I have several books and DVD's on Tutankhamen. Some are from after the 1968 X-rays when the expert consensus was that Tut was killed by a blow to the head. Then, after the 2005 CT scan, the experts said the 3,000 year old mummy showed no skull fracture, but not a lot else was released.
Finally, with "Ultimate Tut" I feel like I'm getting some solid information. Five basic questions are explored about Tutankhamen (pronounced too tawnk ah MOON) : 1. Why is Tut's tomb tiny and hardly decorated? 2. Why is Tut's body covered in soot and, quoting from Howard Carter's notes, "a charred wreck"? 3. How did Tut die? 4. Why are the painted walls of the tomb covered with brown spotting? 5. Why was Tut's tomb intact, when other royal tombs are stripped clean?
And how about this: Why does Tut's famous Death Mask have pierced ears, when only women and children have pierced ears in ancient Egypt?
There was so much fascinating information in this show.

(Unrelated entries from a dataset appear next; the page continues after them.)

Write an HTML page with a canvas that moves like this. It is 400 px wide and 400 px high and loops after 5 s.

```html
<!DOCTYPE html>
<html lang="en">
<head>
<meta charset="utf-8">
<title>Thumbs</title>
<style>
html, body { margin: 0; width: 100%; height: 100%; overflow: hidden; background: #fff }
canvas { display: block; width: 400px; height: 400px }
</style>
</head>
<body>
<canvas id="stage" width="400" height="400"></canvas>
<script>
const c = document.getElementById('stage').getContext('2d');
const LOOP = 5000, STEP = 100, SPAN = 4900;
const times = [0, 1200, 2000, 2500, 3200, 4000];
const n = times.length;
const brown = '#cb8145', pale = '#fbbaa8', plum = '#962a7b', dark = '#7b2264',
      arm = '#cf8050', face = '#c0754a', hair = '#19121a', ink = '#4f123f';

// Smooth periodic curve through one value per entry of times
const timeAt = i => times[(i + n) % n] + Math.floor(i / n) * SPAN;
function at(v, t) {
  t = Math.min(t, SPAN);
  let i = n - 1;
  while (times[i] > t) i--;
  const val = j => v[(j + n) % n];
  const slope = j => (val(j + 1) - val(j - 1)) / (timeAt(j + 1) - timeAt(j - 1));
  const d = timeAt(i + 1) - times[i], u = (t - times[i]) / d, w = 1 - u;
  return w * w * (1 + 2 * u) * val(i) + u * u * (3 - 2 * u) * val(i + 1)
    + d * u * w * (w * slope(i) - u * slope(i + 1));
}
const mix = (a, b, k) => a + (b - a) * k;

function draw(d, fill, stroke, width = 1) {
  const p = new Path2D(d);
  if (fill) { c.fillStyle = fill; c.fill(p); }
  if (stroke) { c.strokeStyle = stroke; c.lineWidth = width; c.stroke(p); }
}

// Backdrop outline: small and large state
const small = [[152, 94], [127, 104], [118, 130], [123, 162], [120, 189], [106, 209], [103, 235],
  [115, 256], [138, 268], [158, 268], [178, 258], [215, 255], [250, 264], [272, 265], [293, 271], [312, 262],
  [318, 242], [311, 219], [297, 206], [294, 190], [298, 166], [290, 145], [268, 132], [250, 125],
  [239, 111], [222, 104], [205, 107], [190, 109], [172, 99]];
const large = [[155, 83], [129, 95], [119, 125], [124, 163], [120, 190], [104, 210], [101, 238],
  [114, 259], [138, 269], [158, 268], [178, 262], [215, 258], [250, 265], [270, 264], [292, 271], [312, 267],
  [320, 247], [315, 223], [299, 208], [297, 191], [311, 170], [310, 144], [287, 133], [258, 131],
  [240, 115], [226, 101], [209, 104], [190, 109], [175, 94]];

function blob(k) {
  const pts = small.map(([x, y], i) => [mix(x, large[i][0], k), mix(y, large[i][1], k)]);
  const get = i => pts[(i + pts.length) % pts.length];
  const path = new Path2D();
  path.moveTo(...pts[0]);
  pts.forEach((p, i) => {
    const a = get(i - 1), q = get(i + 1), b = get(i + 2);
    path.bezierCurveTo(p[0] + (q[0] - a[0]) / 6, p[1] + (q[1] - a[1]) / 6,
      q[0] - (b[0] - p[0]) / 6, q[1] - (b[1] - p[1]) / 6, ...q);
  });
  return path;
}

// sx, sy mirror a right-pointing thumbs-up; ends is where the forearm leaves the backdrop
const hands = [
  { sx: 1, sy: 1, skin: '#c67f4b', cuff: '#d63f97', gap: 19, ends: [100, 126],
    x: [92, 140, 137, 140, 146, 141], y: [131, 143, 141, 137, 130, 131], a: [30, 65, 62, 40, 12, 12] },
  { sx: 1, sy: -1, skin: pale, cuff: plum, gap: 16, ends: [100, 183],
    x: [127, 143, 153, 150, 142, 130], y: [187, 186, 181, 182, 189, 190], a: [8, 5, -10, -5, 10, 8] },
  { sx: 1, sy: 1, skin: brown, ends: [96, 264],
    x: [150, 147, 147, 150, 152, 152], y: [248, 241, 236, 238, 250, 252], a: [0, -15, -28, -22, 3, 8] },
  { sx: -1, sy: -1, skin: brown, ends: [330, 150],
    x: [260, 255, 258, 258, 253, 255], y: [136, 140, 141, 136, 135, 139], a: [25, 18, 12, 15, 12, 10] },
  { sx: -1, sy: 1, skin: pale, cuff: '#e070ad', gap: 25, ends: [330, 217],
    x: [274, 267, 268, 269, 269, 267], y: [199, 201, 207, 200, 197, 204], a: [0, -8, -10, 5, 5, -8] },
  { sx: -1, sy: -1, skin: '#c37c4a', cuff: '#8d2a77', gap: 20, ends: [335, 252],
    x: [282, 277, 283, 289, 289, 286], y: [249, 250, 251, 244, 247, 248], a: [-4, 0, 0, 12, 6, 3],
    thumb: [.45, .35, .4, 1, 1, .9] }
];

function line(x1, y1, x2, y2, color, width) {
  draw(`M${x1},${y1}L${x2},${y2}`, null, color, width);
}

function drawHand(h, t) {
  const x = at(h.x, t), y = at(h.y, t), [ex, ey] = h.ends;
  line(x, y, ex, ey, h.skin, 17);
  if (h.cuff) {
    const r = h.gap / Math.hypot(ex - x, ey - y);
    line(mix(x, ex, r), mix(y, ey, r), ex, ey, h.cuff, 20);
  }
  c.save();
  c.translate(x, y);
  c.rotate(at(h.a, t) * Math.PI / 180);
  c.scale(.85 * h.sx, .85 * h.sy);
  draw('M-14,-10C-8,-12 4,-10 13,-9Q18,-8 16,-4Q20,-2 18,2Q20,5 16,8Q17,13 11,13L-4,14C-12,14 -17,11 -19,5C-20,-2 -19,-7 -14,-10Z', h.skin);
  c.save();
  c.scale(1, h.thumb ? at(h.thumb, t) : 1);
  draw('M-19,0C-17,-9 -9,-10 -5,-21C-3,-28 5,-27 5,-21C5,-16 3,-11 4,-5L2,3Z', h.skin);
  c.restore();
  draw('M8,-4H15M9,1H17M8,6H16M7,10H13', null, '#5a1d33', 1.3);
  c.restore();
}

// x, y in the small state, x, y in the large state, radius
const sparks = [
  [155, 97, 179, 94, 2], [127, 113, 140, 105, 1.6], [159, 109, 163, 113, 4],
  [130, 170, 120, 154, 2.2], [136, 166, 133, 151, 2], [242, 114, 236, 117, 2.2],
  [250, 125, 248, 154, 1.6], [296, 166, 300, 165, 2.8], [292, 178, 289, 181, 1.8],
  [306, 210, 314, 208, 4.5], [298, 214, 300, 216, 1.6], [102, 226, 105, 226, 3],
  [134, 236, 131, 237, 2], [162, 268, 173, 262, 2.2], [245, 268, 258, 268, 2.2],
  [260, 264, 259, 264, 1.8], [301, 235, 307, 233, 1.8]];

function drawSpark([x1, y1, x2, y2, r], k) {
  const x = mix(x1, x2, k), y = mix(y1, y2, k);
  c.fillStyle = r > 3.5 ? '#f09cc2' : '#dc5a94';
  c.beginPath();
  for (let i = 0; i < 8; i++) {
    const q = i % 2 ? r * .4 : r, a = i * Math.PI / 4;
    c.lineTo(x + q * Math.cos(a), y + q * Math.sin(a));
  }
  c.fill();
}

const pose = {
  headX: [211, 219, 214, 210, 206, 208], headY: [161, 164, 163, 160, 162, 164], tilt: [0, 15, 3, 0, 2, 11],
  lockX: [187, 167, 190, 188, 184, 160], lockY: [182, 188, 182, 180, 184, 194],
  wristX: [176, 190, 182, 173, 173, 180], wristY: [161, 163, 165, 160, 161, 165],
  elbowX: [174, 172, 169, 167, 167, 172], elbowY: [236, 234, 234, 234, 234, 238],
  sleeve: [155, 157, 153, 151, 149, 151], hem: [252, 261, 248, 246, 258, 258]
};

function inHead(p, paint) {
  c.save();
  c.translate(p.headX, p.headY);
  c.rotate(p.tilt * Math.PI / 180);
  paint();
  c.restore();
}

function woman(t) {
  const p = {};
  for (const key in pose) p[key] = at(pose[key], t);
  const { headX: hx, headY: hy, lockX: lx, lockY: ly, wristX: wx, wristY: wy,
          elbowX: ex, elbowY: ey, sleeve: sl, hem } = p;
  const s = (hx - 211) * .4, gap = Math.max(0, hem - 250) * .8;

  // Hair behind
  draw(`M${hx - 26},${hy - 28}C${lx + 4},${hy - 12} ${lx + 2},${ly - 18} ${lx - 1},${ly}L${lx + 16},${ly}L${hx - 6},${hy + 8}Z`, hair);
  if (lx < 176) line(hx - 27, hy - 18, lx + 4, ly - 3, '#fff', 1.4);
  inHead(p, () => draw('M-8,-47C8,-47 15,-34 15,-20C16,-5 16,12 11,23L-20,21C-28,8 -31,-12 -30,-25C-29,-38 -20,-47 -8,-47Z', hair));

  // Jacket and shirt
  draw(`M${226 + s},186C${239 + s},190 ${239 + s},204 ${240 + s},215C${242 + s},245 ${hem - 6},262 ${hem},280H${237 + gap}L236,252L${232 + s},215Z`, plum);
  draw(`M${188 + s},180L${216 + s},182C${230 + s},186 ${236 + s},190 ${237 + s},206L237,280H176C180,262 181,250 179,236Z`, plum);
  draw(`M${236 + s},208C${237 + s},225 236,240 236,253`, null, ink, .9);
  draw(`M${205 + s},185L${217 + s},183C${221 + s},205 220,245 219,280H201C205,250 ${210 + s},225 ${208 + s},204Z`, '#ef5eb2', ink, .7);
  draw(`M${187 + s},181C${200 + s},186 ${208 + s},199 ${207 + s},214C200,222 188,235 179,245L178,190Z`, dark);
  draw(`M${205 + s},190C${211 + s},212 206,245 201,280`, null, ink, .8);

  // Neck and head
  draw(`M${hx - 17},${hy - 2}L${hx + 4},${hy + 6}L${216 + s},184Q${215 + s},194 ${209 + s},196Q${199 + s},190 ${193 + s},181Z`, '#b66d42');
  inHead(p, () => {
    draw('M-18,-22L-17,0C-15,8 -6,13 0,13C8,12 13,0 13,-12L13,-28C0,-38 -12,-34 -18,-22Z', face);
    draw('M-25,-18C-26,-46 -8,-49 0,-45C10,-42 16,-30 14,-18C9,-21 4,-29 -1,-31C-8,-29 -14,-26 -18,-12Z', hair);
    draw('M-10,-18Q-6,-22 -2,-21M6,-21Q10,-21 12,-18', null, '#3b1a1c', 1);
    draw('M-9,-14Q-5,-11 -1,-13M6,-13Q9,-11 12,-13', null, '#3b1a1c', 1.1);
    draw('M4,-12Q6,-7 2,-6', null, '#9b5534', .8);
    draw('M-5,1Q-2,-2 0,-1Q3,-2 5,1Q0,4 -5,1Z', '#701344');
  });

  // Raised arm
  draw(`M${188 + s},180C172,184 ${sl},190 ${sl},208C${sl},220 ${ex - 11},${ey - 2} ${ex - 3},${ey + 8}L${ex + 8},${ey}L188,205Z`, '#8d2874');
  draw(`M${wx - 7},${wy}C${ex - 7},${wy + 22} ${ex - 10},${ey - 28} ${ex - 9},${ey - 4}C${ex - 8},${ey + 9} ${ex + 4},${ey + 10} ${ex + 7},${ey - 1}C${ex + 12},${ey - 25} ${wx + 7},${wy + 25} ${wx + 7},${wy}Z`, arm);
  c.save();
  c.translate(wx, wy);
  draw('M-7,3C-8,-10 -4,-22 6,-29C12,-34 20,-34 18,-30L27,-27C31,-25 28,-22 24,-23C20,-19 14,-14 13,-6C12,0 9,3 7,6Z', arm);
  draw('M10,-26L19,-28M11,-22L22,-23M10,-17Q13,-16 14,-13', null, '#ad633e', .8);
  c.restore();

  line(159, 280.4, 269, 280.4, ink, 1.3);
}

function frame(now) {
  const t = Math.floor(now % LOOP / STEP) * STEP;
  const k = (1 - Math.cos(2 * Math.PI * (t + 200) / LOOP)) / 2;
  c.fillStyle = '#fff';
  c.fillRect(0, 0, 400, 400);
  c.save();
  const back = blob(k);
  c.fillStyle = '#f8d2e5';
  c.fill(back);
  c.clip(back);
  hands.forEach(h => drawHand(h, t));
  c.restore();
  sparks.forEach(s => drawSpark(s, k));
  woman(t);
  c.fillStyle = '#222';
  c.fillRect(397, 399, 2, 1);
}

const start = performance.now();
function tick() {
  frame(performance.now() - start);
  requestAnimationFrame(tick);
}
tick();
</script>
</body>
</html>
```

I knew that the heart was important after death in ancient Egypt, because that's what the gods weighed when determining your fate in the afterlife. What I didn't know is that Tut's body has no heart! Dr. Robert Connolly says: "This is almost unique, as far as I know, in royal embalming. The heart ... was always carefully mummified, and there was usually a heart scarab associated with it. But there isn't with Tutankhamen. So I suspect that the heart was exceedingly badly crushed. They couldn't even use that as part of his passage to the afterlife."
Now we're getting somewhere. The examination of how Tut's injuries may have occurred is comprehensive and interesting. The conclusion arrived at was the only place in the show that left a question-mark for me. How come his clavicle isn't broken?
But I don't think there's any argument that driving a chariot needed skill, they are almost wispy. See how the basket holding the driver does not straddle the axle, it is only in front of it. And then imagine shooting a bow and arrow from one.
But that's nitpicking. I was wowed with the demonstration of how an embalmed body could catch fire. I enjoyed the explanation of the mold that is not mold. And I was excited by the last comment in the show. Geologist Cross tells us that GPR scans have shown there's another tomb buried and undiscovered close to Tut's tomb. As a matter of fact, this episode is from 2013, and just last month, Oct 2015, they announced that Nefertiti's tomb may be attached to Tut's.
The show is hosted by Chris Naunton (director Egypt Exploration Society). A hallmark of this series is a narrator who does a good job, but is occasionally annoying with repetition. The number of people involved in putting this exploration together is amazing, from three continents. Looking at their areas of expertise gives you an idea of how thorough "Secrets of the Dead" is in their exploration of the secrets of Tut.
Participants include Yasmin El-Shazly (Head of Documentation, Egyptian Museum), Amit Roy Chowdhury (professor of electrical engineering, UC Riverside), Melinda Hartwig (professor Georgia State University), Dr. Ashraf Selim (professor of radiology, Cairo University), Dr. Robert Connolly (anatomist, University of Liverpool), Anna Williams (forensic anthropologist, Cranfield University), Mike Brown (accident reconstruction expert), Peter Zioupos (biomechanics expert), Salima Ikram (professor Egyptology, American University, Cairo), Matthew Ponting (forensic archeologist), David Crowder (senior fire investigator), Neville Agnew (Getty Conservation Institute), Ralph Mitchell (microbiologist, Harvard), Ashley Cooke (National Museums Liverpool), Stephen Cross (geologist) and Tom Coulthard (physical geography, University of Hull).
This is a double-episode of PBS "Secrets of the Dead" and runs 116 minutes. That makes the exploration of all things Tut nicely detailed. There are no Bonus Features on the DVD disc. However, you can view the show with either English SDH Subtitles or Video Description service.
If you haven't watched any other episodes in the "Secrets of the Dead" series, you're missing some great stuff. In particular, this history lover really enjoyed the episode on Richard III – Resurrecting Richard III.
In this video of the Secrets of the Dead the question of why the Pharaoh Tutankhamun died at such a young age is answered, or more likely the most plausable explanatoins. Why was the body blackened as if burnt when Carter examined it? Why was the tomb so hurriedly filled that material was stacked up? Why was the tomb of an 18th Dynasty king so small? And even more explicable was why was, when the heart so important it not present in the chest of the king? All these perplexing questions have likely answers explained in this program by noted Egyptologists including Salima Ikhram and many others, as one man searches for the truth of the most interesting of the Egyptian kings.